The two facts of key importance to the sufferer of anorexia who is aware of the bleakness of the way in which he or she is living but cannot resolve to change are as follows:
1. If you regain weight, not only the physical effects of your current state – being constantly cold and weak, sleeping and concentrating poorly, bad hair and skin – will disappear, but so will the ways in which you currently think and feel. Your body is starved, and your character and your thoughts are dominated by this starvation, and will cease to be so once you allow yourself to regain weight.
2. There is no point in waiting for the magical moment at which you decide, once and for all, that you want to start eating more again, or to regain weight. Your starved state is making you unable to think flexibly enough to fully comprehend the possibility of eating or living differently, or even the possibility of wanting to think about and enjoy things other than food; it has hidden from you who you really are, and made you believe you are nothing but the anorexia; it is making the smallest piece of food feel like too much. For these reasons you will never truly want to recover, but you have to seize all your feelings of despair, desperation, hope, recklessness, and curiosity in order to make yourself plunge into that first day and first meal of recovery. As long as you keep yourself going, keep eating, through the first difficult weeks, it will get easier and easier.
I was so incredibly struck by this when I read it and again today reading it. It is so true.
My current BMI is still below 17.5.
I think I have overcome most of my issues with food. Not so. When my depression hit me badly a couple of days ago I denied myself lunch. I sat in a cafe with an apple cut into chunks on a plate whilst my two best friends tucked into their delicious looking lunches that I so wanted.
This afternoon travelling into town I felt hungry. I thought I’d have a yoghurt but decided against it because I wanted to have a latte in Starbucks. I felt hunger but denied myself. My head told me that I was just being weak if I ate something. I didn’t need it, the latte would be sufficient and was a treat in itself.
How to break this mindset? It seems the only thing for it is to switch to auto-pilot. To just eat; not think, feel, question, consider, challenge, delay, or barter.
And that’s where this overthinking, control freak falls down. The prospect fills me with terror and utter confusion. I am careful, I plan, I make safe, considered decisions. You’re asking me to approach the edge of a cliff and keep walking in the hope that somehow a path will emerge before me and I won’t fall.
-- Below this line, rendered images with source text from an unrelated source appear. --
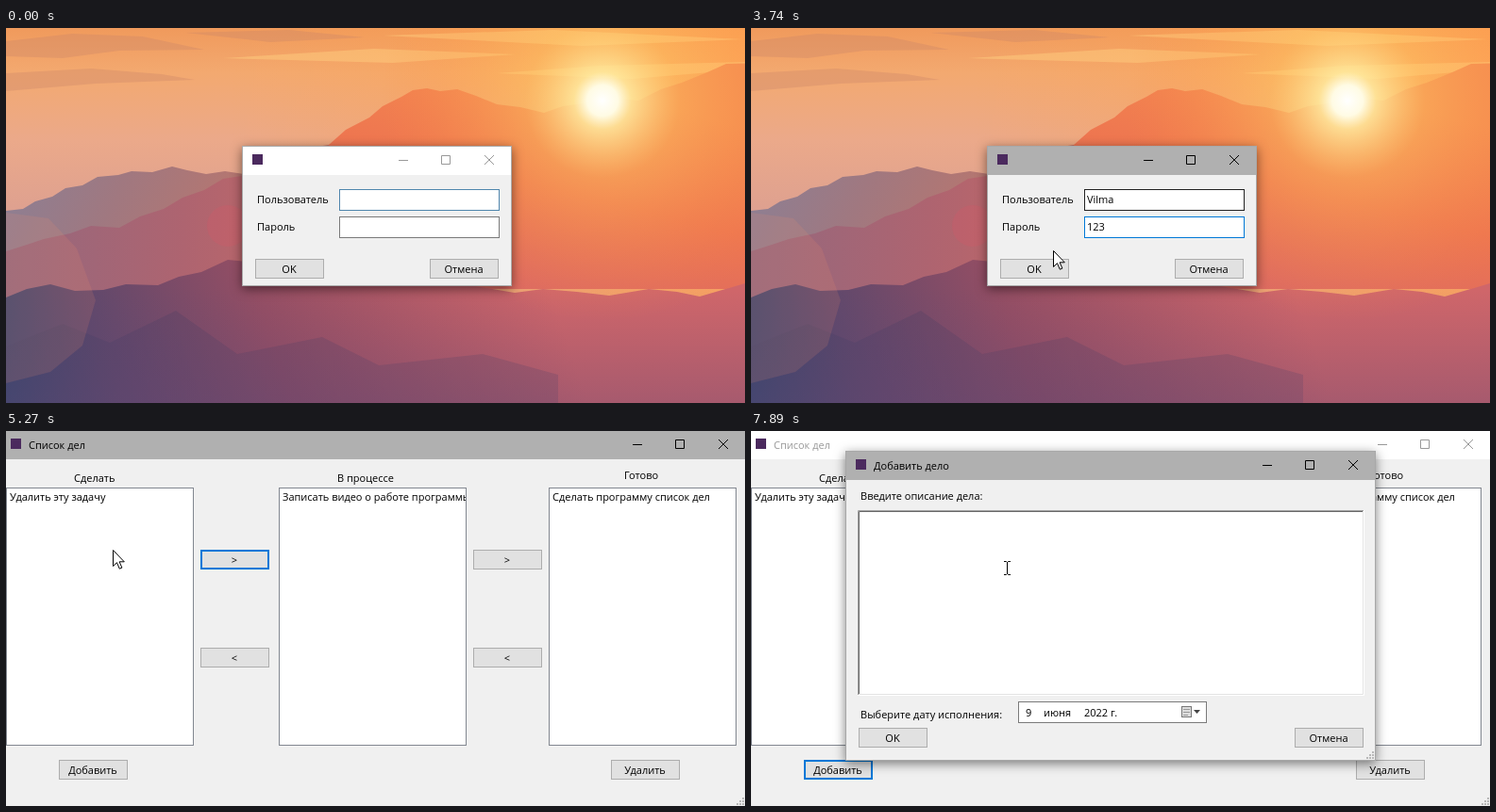
An HTML page for the animation above (7.99 s loop, 783 by 398 pixels).

```html
<!DOCTYPE html>
<html lang="ru">
<head>
<meta charset="utf-8">
<style>
html, body { margin: 0; width: 100%; height: 100%; overflow: hidden; }
svg { display: block; }
text { font: 11px "Open Sans", "Noto Sans", sans-serif; white-space: pre; }
.shadow { filter: drop-shadow(0 3px 6px rgba(0, 0, 0, .5)); }
</style>
</head>
<body>
<svg width="783" height="398" viewBox="0 0 783 398">
  <defs>
    <linearGradient id="sky" x2="0" y2="1">
      <stop stop-color="#f09a5c"/><stop offset=".12" stop-color="#f3a970"/>
      <stop offset=".3" stop-color="#eba98a"/><stop offset=".5" stop-color="#dda090"/>
    </linearGradient>
    <linearGradient id="warm" x1="0" x2="1">
      <stop offset=".3" stop-color="#ffa850" stop-opacity="0"/><stop offset="1" stop-color="#ffa050" stop-opacity=".75"/>
    </linearGradient>
    <linearGradient id="peak" gradientUnits="userSpaceOnUse" x1="600" y1="60" x2="540" y2="300">
      <stop stop-color="#f58a50"/><stop offset=".45" stop-color="#ee7650"/><stop offset="1" stop-color="#d86766"/>
    </linearGradient>
    <linearGradient id="far" x2="1" y2=".2">
      <stop stop-color="#8a8096"/><stop offset=".35" stop-color="#a07880"/><stop offset="1" stop-color="#cc745f"/>
    </linearGradient>
    <linearGradient id="middle" x2="1">
      <stop stop-color="#94687e"/><stop offset=".45" stop-color="#ae6470"/><stop offset="1" stop-color="#cf6a60"/>
    </linearGradient>
    <linearGradient id="near" gradientUnits="userSpaceOnUse" x1="0" y1="420" x2="560" y2="230">
      <stop stop-color="#2c4870"/><stop offset=".2" stop-color="#5e486c"/>
      <stop offset=".5" stop-color="#944e64"/><stop offset="1" stop-color="#cf666a"/>
    </linearGradient>
    <linearGradient id="dusk" x2="0" y2="1">
      <stop offset=".7" stop-color="#6a4874" stop-opacity="0"/><stop offset="1" stop-color="#6a4874" stop-opacity=".4"/>
    </linearGradient>
    <radialGradient id="halo">
      <stop stop-color="#fff"/><stop offset=".07" stop-color="#fffbe4"/><stop offset=".13" stop-color="#ffeb9e" stop-opacity=".85"/>
      <stop offset=".35" stop-color="#ffc860" stop-opacity=".4"/><stop offset="1" stop-color="#ff8a40" stop-opacity="0"/>
    </radialGradient>
  </defs>
  <g id="landscape">
    <path fill="url(#sky)" d="M0 0h783v398H0z"/>
    <path fill="url(#warm)" d="M0 0h783v398H0z"/>
    <path fill="#c98468" opacity=".35" d="M0 14l70-8 75 3 65 14-90 1-60 8L0 30zM0 48l90-5 75 6 35 6-105 4-95 8zM190 5l110-3 80 8-100 5z"/>
    <path fill="#ffd080" opacity=".45" d="M230 32l160-10 150 6-130 9zM400 8l180-6 200 10-170 7zM520 48l110-8 153-4v8l-120 10z"/>
    <path fill="url(#peak)" d="M320 132l22-8 18-16 25-13 14-12 20-10 12-7 15-2 14 3 18-2 20 7 22 9 25 3 25 6 20-7 28-4 32-4 20 2 24-12 22-7 27-11 20-9 40-1v240H320z"/>
    <path fill="url(#far)" d="M0 194l18-2 13-8 18-5 14-9 18-3 16-9 22-2 14-4 22 1 21-6 16 4 20 4 20-3 20 3 30-8 40-20 20-3 40 180H0z"/>
    <path fill="url(#middle)" d="M0 237l22-7 18-6 28-6 22-8 30 2 22-12 25-8 20-12 23-8 20-12 40-6 90 60 60 100H0z"/>
    <path fill="url(#near)" d="M0 286l22-9 25-5 26 7 30-1 24-6 34 1 22-9 24-5 28-13 30 3 60 10 80 10 80 3 54 9 30-4 36 3 34 4 42-7 30 3 24 5 48-14v140H0z"/>
    <path fill="#36375e" opacity=".2" d="M0 338l60-24 50 20 70-34 65 46 90-18 60 30 110-12 80 22v30H0zM110 398l120-50 90 50z"/>
    <path fill="url(#dusk)" d="M0 0h783v398H0z"/>
    <path fill="#ef8b6b" opacity=".15" d="M0 196l45 6 30 32 20 55-14 48-34 28-47 12z"/>
    <circle cx="235" cy="210" r="22" fill="#e04f64" opacity=".2"/>
    <circle cx="632" cy="77" r="235" fill="url(#halo)"/>
  </g>
  <g id="ui"></g>
</svg>
<script>
const LOOP = 7990, TICKS = 79, USER = 'Vilma';
const BLUE = '#0078d7', GRAY = '#7a7a7a', PANEL = '#f0f0f0';
const landscape = document.getElementById('landscape');
const ui = document.getElementById('ui');
const pen = document.createElement('canvas').getContext('2d');
pen.font = '11px "Open Sans", "Noto Sans", sans-serif';

const fill = (x, y, w, h, color, extra = '') =>
  `<rect x="${x}" y="${y}" width="${w}" height="${h}" fill="${color}" ${extra}/>`;
const box = (x, y, w, h, color, stroke, line = 1, extra = '') =>
  fill(x + line / 2, y + line / 2, w - line, h - line, color, `stroke="${stroke}" stroke-width="${line}" ${extra}`);
const text = (x, y, s, extra = '') => `<text x="${x}" y="${y}" ${extra}>${s}</text>`;
const inside = (p, x, y, w, h) => p.x >= x && p.x < x + w && p.y >= y && p.y < y + h;

const LOOKS = {
  plain: ['#e1e1e1', '#adadad', 1],
  hover: ['#e5f1fb', BLUE, 1],
  press: ['#cce4f7', '#005499', 1],
  focus: ['#e1e1e1', BLUE, 2],
};
function button(x, y, label, look = 'plain') {
  return box(x, y, 73, 21, ...LOOKS[look]) + text(x + 36, y + 15, label, 'text-anchor="middle"');
}

function frame(x, y, w, h, title, active, glyphs = active ? '#000' : '#999') {
  const r = x + w;
  return fill(x, y, w, h, PANEL, 'class="shadow"') +
    fill(x, y, w, 31, active ? '#b0b0b0' : '#fff') +
    box(x, y, w, h, 'none', active ? '#a8a8a8' : '#aaa') +
    fill(x + 11, y + 9, 11, 11, '#4b2a5e') +
    text(x + 30, y + 20, title, `fill="${active ? '#000' : '#999'}"`) +
    `<path fill="none" stroke="${glyphs}" d="M${r - 120} ${y + 15.5}h10m35.5-5h9v9h-9zM${r - 29} ${y + 10}l10 10m0-10l-10 10"/>`;
}

function grip(r, b) {
  let dots = '';
  for (let i = 0; i < 3; i++)
    for (let j = 0; j < 3 - i; j++) dots += fill(r - 3 - 3 * i, b - 3 - 3 * j, 2, 2, '#b8b8b8');
  return dots;
}

// Mouse path: tick, x, y
const PATH = [
  [1, 575, 293], [4, 500, 240], [6, 455, 208], [8, 435, 185], [34, 435, 185],
  [35, 400, 200], [36, 320, 236], [37, 279, 249], [39, 289, 251], [42, 289, 251],
  [43, 193, 40], [45, 190, 42], [48, 140, 62], [50, 115, 71], [51, 115, 71],
  [53, 111, 180], [55, 106, 358], [56, 103, 372], [58, 99, 350], [60, 99, 349],
  [67, 99, 349], [69, 92, 331], [77, 92, 331], [78, 271, 145],
];
function mouseAt(n) {
  const i = PATH.findIndex(p => p[0] >= n);
  if (i < 0) return { x: 271, y: 145 };
  if (i === 0) return { x: PATH[0][1], y: PATH[0][2] };
  const [a, b] = [PATH[i - 1], PATH[i]], k = (n - a[0]) / (b[0] - a[0]);
  return { x: Math.round(a[1] + (b[1] - a[1]) * k), y: Math.round(a[2] + (b[2] - a[2]) * k) };
}
const arrow = p => `<path transform="translate(${p.x} ${p.y})" fill="#fff" stroke="#000" d="M.5 .5v17l4-3.8 2.8 6.5 2.6-1.1-2.8-6.3h5.2z"/>`;
const beam = p => `<path transform="translate(${p.x} ${p.y})" fill="none" stroke="#000" d="M-3 -6.5h2.5l1 1 1-1H4M-3 7.5h2.5l1-1 1 1H4M.5 -6V7"/>`;

function field(y, value, border, caret) {
  const end = Math.round(357 + pen.measureText(value).width);
  return box(353, y, 170, 23, '#fff', border) + text(356, y + 15, value) +
    (caret ? fill(end, y + 3, 1, 15, '#000') : '');
}

function login(n, mouse) {
  const active = n >= 1, fading = n >= 42;
  const typed = [13, 15, 17, 19, 20].filter(k => n >= k).length;
  const secret = n >= 30 ? '123' : n >= 29 ? '1' : '';
  const userBorder = n < 1 ? '#4f86ad' : n < 24 ? BLUE : n < 39 ? '#222' : GRAY;
  const secretBorder = n >= 24 ? BLUE : n >= 6 && n < 10 ? '#333' : GRAY;
  const look = n >= 41 ? 'focus' : n === 40 ? 'press' : n > 35 && inside(mouse, 264, 245, 73, 21) ? 'hover' : 'plain';
  const group = fading ? 'opacity=".78" transform="translate(392.5 199) scale(.992) translate(-392.5 -199)"' : '';
  return `<g ${group}>` +
    frame(250, 125, 286, 149, '', active, fading ? 'none' : undefined) +
    text(266, 186, 'Пользователь') + text(266, 215, 'Пароль') +
    field(171, USER.slice(0, typed), userBorder, n >= 13 && n < 23) +
    field(200, secret, secretBorder, n >= 26 && n < 35) +
    button(264, 245, 'OK', look) + button(449, 245, 'Отмена') +
    (n >= 41 ? box(266, 247, 69, 17, 'none', '#000', 1, 'stroke-dasharray="1"') : '') + '</g>' +
    (fading ? fill(0, 0, 42, 101, '#ffeedd', 'opacity=".2"') : '');
}

const list = (x, item) => box(x, 60, 199, 274, '#fff', '#828790') +
  `<svg x="${x + 1}" y="61" width="197" height="272">${text(3, 13, item)}</svg>`;

function board(n, mouse) {
  const active = n < 66;
  const add = !active ? 'focus' : n === 65 ? 'press' : inside(mouse, 56, 349, 73, 21) ? 'hover' : 'plain';
  return frame(-6, -1, 790, 406, 'Список дел', active) +
    text(72, 54, 'Сделать') + text(351, 54, 'В процессе') + text(655, 51, 'Готово') +
    list(0, 'Удалить эту задачу') + list(289, 'Записать видео о работе программы') +
    list(575, 'Сделать программу список дел') +
    button(206, 126, '&gt;', n < 65 ? 'focus' : 'plain') + button(206, 230, '&lt;') +
    button(495, 126, '&gt;') + button(495, 230, '&lt;') +
    button(56, 349, 'Добавить', add) + button(641, 349, 'Удалить') + grip(783, 398);
}

function dialog() {
  return frame(100, 21, 562, 329, 'Добавить дело', true) +
    text(116, 73, 'Введите описание дела:') +
    fill(113, 84, 537, 197, '#fff') +
    '<path fill="none" stroke="#a0a0a0" d="M113.5 280V84.5H649"/>' +
    '<path fill="none" stroke="#696969" d="M114.5 279V85.5H648"/>' +
    '<path fill="none" stroke="#e3e3e3" d="M114 279.5h534.5V85"/>' +
    text(116, 305, 'Выберите дату исполнения:') +
    box(283, 287, 200, 23, '#fff', GRAY) +
    text(291, 303, '9') + text(310, 303, 'июня') + text(353, 303, '2022 г.') +
    box(456, 292, 11, 12, '#ddd', '#777') +
    '<path stroke="#999" d="M458 295.5h7m-7 3h7m-7 3h5"/><path fill="#444" d="M469 296h7l-3.5 4z"/>' +
    button(114, 315, 'OK') + button(576, 315, 'Отмена') + grip(661, 349);
}

function scene(n) {
  const mouse = mouseAt(n);
  const overText = n >= 78 || n < 43 && (inside(mouse, 353, 171, 170, 23) || inside(mouse, 353, 200, 170, 23));
  const visible = n >= 1 && (n < 14 || n >= 35);
  return (n < 43 ? login(n, mouse) : board(n, mouse)) + (n >= 78 ? dialog() : '') +
    (visible ? (overText ? beam : arrow)(mouse) : '');
}

let shown = -1;
function draw(now) {
  const n = Math.floor((now % LOOP) / LOOP * TICKS);
  if (n !== shown) {
    ui.innerHTML = scene(n);
    landscape.style.display = n < 43 ? '' : 'none';
    shown = n;
  }
  requestAnimationFrame(draw);
}
draw(performance.now());
</script>
</body>
</html>
```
I’m not stupid! If I walk off that cliff I will free fall faster than Felix Baumgartner and my landing will be decidedly more messy.
I keep myself measured so that I don’t fall apart. I can’t let myself go.
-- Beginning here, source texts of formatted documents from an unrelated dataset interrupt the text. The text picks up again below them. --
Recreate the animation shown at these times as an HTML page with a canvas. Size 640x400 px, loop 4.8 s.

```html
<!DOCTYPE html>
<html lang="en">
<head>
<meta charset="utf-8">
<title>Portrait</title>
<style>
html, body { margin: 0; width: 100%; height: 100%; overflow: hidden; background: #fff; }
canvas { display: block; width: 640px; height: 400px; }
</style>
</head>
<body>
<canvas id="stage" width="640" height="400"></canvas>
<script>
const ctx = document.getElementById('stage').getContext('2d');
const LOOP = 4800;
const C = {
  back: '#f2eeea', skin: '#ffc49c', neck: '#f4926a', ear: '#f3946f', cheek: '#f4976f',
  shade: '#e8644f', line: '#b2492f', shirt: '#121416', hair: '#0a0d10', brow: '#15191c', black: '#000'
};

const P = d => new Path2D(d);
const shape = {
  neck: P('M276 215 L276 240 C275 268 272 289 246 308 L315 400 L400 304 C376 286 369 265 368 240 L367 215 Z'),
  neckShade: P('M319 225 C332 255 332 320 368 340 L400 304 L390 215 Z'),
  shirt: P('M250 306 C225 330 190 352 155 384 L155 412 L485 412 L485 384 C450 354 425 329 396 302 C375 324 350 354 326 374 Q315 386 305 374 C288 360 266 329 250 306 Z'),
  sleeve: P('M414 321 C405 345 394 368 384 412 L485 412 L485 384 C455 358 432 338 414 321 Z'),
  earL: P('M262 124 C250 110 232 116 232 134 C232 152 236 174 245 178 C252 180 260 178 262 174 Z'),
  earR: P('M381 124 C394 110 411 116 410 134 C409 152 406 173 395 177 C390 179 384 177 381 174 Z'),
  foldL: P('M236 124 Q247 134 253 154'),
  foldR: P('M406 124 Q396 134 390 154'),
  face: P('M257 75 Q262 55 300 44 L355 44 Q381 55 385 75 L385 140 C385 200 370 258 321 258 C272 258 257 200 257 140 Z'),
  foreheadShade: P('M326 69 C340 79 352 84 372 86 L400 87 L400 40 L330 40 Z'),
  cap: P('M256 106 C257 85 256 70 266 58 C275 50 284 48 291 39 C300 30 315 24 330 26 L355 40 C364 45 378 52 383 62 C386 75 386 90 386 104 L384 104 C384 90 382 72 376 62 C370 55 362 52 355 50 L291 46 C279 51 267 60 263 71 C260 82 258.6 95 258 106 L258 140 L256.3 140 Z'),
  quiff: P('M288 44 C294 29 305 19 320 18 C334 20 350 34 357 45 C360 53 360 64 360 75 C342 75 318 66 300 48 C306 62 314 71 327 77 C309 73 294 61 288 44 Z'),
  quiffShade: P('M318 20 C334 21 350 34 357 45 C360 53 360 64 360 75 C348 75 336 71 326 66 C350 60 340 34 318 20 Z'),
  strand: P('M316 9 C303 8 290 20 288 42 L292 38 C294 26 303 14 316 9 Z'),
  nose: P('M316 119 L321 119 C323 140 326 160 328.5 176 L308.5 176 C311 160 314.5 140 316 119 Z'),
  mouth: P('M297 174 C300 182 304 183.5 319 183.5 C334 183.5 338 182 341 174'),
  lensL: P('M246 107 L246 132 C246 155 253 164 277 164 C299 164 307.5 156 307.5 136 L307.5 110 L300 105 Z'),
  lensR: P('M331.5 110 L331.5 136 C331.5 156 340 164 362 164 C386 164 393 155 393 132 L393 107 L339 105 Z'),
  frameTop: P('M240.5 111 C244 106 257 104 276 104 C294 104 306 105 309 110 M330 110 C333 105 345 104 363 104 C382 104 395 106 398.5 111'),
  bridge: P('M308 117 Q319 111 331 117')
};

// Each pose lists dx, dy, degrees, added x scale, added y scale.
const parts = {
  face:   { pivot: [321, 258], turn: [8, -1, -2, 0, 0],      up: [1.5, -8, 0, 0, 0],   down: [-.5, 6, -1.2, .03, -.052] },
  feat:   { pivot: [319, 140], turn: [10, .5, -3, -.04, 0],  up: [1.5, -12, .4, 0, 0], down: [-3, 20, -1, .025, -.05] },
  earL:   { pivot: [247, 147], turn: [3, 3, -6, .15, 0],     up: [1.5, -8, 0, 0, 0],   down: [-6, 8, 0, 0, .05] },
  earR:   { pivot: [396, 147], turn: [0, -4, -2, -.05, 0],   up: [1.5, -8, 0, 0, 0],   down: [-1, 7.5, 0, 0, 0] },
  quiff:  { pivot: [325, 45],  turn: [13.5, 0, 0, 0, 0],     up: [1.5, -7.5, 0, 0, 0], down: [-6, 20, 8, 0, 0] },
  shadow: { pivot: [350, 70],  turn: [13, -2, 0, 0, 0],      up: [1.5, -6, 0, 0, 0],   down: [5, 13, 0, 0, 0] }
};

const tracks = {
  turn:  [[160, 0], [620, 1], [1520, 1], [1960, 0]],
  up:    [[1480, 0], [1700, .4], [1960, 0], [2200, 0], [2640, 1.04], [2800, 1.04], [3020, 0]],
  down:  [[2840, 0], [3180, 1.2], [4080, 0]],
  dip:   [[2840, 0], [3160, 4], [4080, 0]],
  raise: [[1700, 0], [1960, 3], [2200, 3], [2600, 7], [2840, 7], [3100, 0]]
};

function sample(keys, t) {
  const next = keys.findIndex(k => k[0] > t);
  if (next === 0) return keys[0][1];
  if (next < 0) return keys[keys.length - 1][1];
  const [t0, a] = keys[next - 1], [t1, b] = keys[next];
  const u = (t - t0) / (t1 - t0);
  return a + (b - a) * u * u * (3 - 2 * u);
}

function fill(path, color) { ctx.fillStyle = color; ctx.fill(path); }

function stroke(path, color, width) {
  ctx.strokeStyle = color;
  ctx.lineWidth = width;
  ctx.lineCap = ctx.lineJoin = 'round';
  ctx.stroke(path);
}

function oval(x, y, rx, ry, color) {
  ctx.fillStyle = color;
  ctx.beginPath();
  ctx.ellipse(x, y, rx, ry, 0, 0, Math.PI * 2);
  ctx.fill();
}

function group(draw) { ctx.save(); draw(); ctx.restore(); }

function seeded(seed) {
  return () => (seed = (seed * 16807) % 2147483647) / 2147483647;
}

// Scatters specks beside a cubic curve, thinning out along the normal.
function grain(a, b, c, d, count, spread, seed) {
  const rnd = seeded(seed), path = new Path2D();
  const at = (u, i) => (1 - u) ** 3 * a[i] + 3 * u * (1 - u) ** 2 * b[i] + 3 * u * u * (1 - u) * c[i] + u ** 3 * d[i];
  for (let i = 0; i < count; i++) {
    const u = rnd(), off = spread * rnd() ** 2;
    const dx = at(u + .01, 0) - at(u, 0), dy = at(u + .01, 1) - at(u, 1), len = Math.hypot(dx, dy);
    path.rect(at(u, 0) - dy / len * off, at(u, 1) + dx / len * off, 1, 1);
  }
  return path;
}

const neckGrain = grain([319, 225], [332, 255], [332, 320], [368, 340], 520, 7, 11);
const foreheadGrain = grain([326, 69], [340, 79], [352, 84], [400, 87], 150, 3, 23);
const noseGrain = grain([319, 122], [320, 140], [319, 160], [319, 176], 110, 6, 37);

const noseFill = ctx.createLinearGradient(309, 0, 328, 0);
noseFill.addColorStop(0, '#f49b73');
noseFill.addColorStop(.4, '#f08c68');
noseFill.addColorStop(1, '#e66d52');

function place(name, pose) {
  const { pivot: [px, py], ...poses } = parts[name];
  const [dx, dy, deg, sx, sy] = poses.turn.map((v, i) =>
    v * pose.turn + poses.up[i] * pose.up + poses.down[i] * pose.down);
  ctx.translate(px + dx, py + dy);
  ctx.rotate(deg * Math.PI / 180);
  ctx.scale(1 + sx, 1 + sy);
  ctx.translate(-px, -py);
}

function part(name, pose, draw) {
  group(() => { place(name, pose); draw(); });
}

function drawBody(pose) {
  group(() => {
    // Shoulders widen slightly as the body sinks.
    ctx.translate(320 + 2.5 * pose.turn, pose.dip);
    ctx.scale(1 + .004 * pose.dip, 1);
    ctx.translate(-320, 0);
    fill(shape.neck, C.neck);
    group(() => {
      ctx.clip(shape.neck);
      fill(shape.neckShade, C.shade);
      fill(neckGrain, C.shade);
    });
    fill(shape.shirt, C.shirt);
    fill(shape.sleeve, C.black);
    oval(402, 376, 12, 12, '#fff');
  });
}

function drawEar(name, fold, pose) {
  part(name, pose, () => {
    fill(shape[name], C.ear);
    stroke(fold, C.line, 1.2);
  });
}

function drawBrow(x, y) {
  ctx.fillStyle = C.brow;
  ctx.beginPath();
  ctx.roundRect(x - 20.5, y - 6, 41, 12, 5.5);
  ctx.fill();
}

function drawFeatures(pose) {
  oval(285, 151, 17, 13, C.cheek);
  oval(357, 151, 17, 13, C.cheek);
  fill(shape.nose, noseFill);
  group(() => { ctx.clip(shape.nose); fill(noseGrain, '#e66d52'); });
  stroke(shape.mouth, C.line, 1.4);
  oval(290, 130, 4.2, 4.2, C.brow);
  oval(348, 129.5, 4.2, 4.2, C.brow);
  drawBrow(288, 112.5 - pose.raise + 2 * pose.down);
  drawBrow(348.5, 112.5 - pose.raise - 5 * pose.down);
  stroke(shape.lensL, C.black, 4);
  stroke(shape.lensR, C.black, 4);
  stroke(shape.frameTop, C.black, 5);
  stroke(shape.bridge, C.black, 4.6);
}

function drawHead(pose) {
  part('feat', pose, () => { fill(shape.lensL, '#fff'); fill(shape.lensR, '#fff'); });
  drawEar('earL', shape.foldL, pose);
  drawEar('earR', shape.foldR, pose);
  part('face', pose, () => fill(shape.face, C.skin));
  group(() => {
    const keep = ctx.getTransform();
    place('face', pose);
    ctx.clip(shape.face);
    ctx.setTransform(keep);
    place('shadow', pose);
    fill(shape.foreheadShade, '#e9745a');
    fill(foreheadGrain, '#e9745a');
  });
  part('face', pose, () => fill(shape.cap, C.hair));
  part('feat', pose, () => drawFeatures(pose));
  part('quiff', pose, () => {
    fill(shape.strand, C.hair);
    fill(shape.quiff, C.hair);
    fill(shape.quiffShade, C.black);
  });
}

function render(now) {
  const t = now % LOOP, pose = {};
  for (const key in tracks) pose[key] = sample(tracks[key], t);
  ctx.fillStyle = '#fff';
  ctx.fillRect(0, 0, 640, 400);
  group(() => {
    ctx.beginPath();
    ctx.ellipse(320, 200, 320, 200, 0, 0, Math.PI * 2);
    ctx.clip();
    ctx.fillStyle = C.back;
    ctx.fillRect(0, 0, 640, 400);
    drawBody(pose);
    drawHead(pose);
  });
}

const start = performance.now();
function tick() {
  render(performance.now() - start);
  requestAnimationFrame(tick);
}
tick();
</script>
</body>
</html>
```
I don’t believe anything will catch me if I step off that cliff edge.
For all my efforts and thinking I have moved forward I have only increased my comfort zone ever so slightly and I remain utterly rigid within that zone.
Until I throw caution to the wind and embrace flexibility I am going to remain in this so-called comfort zone that is in fact a straight jacket.
I need to act.
I don’t know whether I can.